The proposed deportation efforts, Morgan said, would seek to discourage migrant families traveling to the U.S.

Due to restrictions on how long children can be held in custody, apprehended families are often released into the U.S. during legal proceedings. Families have made up the majority of border apprehensions in the steep increase, according to Customs and Border Protection data.

Morgan echoed President TrumpDonald John TrumpGOP divided over impeachment trial strategy Official testifies that Bolton had 'one-on-one meeting' with Trump over Ukraine aid Louisiana governor wins re-election MORE’s demands that the Mexican government immediately take action to reduce border crossings, saying the nation needs to “get off the sidelines.”

"They have 150 miles of choke point and a couple of major roads that are choke points that they could easily interdict. We have 2,000 miles along the southwest border," Morgan said. Trump has threatened to impose tariffs of 5 percent on Mexican goods beginning on June 10, with the percentage set to gradually increase until Mexico addresses border security to the administration’s satisfaction.

Morgan also said the administration is pushing for Mexico to become a “safe third country,” which the United Nations defines as a nation where refugees can seek asylum without danger. The majority of the recent influx of migrants have been Central Americans who pass through Mexico on their way to its northern border with the U.S.

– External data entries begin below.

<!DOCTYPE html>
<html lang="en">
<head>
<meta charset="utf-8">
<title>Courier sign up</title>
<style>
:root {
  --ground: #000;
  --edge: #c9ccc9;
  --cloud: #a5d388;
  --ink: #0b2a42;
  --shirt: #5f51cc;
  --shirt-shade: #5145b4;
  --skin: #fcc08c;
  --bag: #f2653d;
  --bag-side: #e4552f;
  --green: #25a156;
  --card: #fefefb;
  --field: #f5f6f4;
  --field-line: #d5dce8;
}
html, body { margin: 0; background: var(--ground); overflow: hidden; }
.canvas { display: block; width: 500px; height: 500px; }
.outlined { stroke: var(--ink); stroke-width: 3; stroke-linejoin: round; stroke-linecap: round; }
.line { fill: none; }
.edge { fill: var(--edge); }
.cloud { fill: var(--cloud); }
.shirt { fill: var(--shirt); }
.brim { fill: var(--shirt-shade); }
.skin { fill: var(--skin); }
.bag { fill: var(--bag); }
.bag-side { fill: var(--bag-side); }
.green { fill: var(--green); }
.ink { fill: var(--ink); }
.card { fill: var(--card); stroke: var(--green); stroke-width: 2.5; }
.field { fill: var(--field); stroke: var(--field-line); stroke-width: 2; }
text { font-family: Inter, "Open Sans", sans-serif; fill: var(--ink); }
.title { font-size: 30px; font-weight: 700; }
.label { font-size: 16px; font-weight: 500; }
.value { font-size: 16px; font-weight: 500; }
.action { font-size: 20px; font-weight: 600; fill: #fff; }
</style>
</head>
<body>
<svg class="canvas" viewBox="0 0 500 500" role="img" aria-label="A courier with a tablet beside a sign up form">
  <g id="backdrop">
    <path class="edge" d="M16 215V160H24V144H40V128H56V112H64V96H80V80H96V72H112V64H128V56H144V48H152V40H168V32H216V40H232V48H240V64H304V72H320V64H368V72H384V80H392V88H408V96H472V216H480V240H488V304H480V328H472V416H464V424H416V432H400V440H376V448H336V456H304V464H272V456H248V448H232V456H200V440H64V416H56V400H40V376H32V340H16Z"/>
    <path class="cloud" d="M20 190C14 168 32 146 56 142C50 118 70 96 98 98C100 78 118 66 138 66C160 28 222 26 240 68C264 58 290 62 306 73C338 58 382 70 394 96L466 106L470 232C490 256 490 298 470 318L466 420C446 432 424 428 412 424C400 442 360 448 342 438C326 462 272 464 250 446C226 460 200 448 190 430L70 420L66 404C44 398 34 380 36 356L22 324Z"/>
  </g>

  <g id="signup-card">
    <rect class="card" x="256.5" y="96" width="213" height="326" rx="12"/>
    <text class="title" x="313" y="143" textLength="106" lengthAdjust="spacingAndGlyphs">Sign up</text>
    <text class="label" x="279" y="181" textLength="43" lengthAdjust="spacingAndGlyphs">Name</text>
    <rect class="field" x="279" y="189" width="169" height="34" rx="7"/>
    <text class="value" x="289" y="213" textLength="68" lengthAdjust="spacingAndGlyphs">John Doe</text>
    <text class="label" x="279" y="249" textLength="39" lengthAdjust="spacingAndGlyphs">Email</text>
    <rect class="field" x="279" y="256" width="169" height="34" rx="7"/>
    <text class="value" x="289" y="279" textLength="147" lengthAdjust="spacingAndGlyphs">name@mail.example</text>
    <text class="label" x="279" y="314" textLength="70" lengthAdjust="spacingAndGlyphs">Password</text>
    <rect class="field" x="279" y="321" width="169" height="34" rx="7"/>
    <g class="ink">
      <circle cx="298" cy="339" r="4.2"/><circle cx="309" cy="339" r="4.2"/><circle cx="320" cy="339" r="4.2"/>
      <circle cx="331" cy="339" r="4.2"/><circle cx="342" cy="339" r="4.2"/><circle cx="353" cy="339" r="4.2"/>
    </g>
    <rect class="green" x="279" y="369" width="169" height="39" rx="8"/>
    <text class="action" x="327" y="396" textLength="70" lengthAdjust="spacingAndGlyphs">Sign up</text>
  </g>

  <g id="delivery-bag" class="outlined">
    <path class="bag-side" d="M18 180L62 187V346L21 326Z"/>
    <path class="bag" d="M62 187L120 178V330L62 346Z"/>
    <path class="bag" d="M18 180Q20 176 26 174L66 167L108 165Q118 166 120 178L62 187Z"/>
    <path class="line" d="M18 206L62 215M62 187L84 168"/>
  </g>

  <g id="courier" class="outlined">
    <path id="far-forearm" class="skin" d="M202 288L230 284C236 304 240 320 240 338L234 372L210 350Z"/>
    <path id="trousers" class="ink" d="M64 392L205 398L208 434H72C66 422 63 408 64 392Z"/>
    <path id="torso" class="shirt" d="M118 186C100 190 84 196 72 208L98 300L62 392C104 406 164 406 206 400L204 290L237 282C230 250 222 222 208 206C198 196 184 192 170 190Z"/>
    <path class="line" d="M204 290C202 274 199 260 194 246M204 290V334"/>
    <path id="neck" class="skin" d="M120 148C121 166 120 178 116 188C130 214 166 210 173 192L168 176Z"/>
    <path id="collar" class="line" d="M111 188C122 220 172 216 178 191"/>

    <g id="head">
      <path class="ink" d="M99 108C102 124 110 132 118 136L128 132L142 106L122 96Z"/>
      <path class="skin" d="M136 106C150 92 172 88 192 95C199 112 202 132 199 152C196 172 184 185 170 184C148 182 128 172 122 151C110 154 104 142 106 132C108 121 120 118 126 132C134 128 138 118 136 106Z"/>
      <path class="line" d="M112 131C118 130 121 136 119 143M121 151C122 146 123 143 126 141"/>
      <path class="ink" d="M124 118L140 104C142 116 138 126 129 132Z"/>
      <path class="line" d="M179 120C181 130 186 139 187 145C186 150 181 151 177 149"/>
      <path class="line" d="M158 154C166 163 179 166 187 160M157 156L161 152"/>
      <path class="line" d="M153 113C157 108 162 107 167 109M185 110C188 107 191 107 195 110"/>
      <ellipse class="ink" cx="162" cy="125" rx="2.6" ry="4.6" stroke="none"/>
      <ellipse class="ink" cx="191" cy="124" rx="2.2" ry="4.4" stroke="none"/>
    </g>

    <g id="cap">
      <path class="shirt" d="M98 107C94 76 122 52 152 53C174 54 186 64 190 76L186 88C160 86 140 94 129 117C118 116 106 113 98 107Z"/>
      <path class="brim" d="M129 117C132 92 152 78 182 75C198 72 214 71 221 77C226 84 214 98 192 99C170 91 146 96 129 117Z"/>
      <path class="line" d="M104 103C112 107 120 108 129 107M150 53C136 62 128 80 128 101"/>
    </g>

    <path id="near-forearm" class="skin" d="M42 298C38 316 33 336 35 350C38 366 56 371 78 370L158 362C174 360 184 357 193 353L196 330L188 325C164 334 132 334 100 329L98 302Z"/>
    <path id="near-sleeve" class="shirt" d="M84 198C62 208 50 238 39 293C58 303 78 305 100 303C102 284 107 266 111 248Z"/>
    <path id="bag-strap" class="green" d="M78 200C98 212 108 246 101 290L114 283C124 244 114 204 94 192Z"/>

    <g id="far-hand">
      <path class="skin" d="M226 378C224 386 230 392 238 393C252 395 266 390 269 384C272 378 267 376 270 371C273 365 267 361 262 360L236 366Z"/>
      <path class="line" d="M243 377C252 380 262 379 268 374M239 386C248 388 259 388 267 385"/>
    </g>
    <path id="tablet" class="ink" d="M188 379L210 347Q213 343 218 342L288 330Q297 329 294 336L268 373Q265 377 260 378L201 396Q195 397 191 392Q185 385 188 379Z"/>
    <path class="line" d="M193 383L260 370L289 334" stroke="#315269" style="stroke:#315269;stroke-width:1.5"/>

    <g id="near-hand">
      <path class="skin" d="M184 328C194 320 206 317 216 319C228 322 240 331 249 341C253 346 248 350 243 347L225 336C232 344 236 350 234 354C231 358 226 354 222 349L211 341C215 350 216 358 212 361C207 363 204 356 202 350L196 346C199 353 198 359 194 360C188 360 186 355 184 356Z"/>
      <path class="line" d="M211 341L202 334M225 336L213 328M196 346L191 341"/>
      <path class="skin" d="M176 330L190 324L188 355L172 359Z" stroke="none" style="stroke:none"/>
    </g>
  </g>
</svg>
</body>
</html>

Making Mexico a safe third country, Morgan said, would "really mandate Mexico to step up and really do more of what I believe they should be doing."